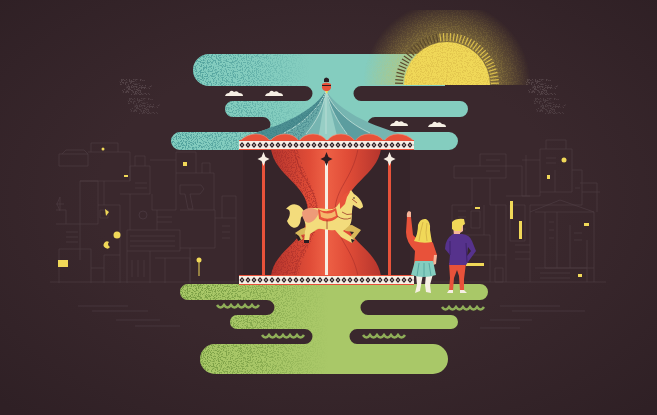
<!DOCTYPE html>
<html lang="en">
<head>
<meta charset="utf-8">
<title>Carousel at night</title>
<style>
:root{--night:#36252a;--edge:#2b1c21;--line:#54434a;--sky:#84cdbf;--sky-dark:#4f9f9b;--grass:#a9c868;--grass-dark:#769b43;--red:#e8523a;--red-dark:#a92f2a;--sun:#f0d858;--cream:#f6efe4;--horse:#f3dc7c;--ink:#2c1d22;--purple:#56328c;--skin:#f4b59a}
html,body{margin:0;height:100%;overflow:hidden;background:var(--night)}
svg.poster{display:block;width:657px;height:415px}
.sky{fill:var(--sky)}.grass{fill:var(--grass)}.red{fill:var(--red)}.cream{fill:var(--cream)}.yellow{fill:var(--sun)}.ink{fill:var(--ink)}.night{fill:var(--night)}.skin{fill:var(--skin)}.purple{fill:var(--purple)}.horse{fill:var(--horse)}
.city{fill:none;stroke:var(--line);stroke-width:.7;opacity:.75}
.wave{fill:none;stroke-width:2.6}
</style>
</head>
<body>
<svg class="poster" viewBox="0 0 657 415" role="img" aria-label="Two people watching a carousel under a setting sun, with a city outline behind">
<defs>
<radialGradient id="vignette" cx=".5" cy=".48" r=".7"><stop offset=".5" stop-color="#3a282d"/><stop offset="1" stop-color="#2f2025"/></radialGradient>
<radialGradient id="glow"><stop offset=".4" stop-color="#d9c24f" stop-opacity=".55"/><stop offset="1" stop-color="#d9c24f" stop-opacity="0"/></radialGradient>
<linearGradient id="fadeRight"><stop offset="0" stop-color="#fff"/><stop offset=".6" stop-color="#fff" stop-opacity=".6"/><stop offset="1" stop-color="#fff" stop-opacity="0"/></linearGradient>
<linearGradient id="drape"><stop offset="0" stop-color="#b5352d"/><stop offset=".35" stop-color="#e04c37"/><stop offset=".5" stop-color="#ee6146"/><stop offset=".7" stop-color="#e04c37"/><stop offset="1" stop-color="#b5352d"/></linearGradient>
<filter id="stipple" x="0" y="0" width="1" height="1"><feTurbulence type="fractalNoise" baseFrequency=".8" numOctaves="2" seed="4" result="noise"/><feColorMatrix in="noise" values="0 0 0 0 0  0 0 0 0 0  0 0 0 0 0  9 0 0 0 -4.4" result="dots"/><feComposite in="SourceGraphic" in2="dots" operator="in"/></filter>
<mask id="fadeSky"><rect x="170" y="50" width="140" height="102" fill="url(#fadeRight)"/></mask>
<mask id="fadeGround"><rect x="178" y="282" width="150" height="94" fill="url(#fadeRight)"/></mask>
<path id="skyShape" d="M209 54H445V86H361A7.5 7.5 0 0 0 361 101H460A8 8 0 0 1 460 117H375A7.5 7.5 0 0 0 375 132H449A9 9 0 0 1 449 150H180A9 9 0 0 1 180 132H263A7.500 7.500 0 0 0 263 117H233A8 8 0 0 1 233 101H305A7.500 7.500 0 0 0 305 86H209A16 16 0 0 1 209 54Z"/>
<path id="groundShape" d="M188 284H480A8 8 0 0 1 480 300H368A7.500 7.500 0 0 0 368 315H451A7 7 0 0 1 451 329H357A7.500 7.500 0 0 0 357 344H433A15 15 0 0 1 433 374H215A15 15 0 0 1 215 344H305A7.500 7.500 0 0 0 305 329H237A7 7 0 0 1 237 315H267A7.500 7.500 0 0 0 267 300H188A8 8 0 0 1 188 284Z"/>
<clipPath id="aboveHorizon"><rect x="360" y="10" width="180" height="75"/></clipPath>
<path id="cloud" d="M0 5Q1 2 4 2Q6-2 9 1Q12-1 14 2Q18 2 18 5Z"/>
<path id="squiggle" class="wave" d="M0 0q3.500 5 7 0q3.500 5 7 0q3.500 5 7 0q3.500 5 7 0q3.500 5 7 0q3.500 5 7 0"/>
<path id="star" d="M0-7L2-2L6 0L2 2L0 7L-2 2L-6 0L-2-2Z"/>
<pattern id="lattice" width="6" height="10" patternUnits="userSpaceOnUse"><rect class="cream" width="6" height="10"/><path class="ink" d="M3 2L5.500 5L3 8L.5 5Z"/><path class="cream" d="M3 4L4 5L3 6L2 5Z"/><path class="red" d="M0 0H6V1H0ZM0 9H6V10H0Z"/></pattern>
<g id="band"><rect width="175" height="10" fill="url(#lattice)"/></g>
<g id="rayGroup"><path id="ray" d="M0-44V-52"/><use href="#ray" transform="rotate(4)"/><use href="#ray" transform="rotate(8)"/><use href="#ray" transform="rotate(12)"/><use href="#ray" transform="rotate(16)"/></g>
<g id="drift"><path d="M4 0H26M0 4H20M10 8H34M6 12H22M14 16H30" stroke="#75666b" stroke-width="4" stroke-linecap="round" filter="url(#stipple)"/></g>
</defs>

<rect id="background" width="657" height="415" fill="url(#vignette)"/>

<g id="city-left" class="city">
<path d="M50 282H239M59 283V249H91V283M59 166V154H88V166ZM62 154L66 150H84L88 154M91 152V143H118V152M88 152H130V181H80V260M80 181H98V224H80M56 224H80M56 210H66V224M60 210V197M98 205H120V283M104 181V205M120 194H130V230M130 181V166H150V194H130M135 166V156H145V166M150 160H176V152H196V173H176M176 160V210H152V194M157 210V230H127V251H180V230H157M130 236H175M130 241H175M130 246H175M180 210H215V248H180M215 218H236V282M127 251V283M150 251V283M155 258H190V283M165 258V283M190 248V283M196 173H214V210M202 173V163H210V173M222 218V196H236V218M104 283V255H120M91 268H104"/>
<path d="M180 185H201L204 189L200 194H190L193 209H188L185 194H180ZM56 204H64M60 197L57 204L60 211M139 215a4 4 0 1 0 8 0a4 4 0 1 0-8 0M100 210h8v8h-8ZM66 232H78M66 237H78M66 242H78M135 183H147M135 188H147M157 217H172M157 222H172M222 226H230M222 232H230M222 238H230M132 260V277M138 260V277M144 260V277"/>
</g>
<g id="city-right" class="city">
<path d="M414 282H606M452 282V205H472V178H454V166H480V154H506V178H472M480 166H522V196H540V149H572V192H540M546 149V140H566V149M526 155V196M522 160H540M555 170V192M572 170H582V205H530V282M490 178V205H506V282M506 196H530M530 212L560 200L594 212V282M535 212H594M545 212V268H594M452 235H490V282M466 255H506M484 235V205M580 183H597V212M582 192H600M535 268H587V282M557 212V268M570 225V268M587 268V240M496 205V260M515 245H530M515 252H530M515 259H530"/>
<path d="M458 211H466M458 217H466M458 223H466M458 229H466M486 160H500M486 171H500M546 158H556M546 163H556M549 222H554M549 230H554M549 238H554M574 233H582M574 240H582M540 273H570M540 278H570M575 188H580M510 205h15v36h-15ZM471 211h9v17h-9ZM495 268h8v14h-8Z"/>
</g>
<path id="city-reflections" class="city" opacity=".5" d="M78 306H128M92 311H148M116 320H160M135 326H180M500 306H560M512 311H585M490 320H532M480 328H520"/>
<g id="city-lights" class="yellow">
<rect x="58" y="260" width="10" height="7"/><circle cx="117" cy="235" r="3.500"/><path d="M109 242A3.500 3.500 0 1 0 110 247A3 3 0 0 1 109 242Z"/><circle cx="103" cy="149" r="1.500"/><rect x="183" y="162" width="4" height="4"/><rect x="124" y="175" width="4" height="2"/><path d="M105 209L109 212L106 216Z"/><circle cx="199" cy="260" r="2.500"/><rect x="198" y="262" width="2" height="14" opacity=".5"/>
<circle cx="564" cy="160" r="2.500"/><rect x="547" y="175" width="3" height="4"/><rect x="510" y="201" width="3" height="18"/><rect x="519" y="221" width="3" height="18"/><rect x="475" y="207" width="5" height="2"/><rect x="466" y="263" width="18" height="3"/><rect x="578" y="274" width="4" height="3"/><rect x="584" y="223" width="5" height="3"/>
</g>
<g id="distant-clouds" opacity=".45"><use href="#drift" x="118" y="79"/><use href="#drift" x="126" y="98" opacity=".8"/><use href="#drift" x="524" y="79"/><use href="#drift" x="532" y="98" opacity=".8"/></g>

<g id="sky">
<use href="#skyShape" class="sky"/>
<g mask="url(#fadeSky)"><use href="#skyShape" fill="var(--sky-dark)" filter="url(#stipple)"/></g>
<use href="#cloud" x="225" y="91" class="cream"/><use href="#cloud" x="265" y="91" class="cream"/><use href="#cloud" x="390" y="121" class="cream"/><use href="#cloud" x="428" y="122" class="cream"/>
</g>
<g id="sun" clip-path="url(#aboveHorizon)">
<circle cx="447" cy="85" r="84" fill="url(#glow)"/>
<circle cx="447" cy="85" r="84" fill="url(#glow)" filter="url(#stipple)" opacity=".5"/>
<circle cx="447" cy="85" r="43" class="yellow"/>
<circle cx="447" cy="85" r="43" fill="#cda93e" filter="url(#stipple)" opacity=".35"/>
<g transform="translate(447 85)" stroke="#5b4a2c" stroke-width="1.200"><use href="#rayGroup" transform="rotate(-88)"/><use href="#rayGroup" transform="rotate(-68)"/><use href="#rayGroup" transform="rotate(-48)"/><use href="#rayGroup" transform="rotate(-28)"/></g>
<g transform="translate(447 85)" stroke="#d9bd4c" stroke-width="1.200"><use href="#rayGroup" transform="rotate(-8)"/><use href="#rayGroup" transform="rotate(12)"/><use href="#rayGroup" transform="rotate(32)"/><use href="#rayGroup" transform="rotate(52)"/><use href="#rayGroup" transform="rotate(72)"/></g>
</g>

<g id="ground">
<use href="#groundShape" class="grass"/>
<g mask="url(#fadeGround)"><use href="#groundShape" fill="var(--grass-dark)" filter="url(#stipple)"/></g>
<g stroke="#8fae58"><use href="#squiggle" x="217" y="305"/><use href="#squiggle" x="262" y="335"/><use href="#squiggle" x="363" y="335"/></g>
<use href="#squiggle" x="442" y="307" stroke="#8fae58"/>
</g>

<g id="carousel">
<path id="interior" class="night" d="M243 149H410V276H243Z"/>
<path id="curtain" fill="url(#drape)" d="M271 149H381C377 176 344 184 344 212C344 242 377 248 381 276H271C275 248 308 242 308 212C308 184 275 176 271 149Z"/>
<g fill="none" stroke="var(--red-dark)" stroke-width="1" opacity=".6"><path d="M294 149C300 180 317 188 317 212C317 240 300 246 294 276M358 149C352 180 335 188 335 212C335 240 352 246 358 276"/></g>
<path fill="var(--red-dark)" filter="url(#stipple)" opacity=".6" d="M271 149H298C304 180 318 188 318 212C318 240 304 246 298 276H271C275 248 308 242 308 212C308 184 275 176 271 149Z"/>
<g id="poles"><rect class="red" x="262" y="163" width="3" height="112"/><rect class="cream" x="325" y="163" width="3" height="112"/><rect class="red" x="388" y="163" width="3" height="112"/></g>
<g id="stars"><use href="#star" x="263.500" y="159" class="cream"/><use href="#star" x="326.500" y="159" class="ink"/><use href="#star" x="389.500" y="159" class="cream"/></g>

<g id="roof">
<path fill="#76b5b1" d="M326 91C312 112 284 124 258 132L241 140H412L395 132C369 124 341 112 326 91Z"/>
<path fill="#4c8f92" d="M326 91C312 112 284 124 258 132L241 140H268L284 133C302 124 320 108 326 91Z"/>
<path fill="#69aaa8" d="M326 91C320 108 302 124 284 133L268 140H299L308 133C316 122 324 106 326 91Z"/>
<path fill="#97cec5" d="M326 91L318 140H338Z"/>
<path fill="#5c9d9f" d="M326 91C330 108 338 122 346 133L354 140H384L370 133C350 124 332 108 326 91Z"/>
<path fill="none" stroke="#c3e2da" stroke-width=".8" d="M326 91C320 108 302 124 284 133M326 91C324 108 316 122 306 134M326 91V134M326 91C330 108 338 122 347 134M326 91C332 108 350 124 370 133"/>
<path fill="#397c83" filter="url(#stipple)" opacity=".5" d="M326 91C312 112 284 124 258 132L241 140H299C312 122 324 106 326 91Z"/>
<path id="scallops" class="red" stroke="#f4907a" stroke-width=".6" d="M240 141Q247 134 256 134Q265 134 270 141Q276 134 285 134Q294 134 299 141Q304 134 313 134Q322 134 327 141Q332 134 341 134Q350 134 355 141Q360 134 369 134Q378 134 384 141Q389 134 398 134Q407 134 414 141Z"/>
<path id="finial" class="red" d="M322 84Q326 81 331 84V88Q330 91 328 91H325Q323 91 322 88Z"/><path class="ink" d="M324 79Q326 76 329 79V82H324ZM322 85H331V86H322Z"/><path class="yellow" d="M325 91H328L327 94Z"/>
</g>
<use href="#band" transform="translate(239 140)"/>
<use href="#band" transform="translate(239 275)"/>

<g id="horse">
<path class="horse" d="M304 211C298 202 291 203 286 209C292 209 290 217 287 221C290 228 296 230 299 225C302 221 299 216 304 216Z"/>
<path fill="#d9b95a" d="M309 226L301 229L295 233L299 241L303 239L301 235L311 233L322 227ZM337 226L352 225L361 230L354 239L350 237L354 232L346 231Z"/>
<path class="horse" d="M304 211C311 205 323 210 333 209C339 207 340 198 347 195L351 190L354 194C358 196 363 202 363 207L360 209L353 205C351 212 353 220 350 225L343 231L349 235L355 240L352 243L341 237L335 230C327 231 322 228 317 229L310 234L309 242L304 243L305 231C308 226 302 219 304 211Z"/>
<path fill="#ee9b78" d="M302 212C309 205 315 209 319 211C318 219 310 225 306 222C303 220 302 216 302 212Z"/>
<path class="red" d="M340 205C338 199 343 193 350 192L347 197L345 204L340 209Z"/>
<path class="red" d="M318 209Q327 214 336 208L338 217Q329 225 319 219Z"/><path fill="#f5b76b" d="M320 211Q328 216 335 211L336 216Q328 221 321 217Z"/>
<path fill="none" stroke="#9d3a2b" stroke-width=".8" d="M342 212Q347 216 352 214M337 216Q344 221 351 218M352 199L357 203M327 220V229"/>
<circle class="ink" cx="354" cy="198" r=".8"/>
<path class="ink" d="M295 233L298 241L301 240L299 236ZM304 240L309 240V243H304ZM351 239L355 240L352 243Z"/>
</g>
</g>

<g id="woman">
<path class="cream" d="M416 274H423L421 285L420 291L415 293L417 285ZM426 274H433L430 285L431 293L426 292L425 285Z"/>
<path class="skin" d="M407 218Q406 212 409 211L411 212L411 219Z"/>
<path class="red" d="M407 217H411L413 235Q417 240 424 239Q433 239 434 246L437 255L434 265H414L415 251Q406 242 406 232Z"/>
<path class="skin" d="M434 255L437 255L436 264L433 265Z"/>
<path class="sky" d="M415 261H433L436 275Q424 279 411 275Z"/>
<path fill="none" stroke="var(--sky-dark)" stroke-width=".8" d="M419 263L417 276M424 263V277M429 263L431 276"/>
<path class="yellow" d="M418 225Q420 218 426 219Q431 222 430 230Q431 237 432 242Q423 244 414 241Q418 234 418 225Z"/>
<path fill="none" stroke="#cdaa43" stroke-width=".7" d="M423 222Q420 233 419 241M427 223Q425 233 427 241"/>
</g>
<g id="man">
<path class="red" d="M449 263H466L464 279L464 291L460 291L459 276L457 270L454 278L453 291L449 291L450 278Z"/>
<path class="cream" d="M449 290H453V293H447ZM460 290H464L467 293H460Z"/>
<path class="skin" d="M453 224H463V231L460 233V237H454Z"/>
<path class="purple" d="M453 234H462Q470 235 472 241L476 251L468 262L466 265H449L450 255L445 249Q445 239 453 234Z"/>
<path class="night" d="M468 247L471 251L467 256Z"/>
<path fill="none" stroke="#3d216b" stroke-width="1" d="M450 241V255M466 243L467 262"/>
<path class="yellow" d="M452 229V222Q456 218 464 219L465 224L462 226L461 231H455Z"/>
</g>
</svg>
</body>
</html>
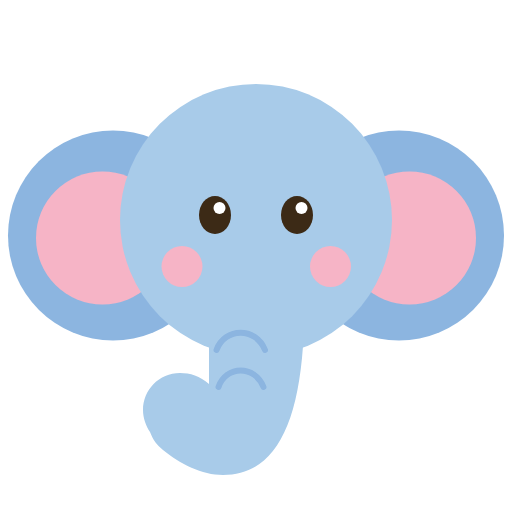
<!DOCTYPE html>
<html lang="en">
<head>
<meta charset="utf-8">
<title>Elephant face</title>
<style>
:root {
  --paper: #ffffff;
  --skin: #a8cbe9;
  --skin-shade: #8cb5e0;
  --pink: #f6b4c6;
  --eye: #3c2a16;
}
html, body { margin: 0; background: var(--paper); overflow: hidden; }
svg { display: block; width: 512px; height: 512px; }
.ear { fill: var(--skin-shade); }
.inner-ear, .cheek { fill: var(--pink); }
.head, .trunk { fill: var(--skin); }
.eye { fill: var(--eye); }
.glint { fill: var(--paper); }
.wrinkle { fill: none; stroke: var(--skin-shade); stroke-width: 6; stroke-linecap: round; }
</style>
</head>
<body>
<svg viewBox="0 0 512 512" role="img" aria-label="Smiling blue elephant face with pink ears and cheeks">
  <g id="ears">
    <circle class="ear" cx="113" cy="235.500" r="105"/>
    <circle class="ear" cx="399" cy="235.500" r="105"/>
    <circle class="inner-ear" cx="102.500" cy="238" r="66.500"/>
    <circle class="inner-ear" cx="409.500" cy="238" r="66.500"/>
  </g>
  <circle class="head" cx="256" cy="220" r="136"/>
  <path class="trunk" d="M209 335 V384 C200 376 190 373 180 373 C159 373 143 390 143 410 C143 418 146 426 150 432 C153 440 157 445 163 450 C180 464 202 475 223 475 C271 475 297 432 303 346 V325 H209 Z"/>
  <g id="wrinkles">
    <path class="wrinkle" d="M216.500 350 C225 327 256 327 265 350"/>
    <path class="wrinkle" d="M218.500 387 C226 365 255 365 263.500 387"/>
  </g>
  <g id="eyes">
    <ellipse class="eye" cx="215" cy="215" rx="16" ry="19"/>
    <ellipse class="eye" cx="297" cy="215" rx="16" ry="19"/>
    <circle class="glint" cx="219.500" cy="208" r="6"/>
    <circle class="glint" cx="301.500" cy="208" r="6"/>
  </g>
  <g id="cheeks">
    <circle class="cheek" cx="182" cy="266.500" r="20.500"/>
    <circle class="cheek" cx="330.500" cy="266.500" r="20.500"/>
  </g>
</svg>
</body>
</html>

GOAL OF THE EXERCISE :: Only a number should be given in reply: how many lines in the entries above hold "label".

REPLY TO THE TASK :: 2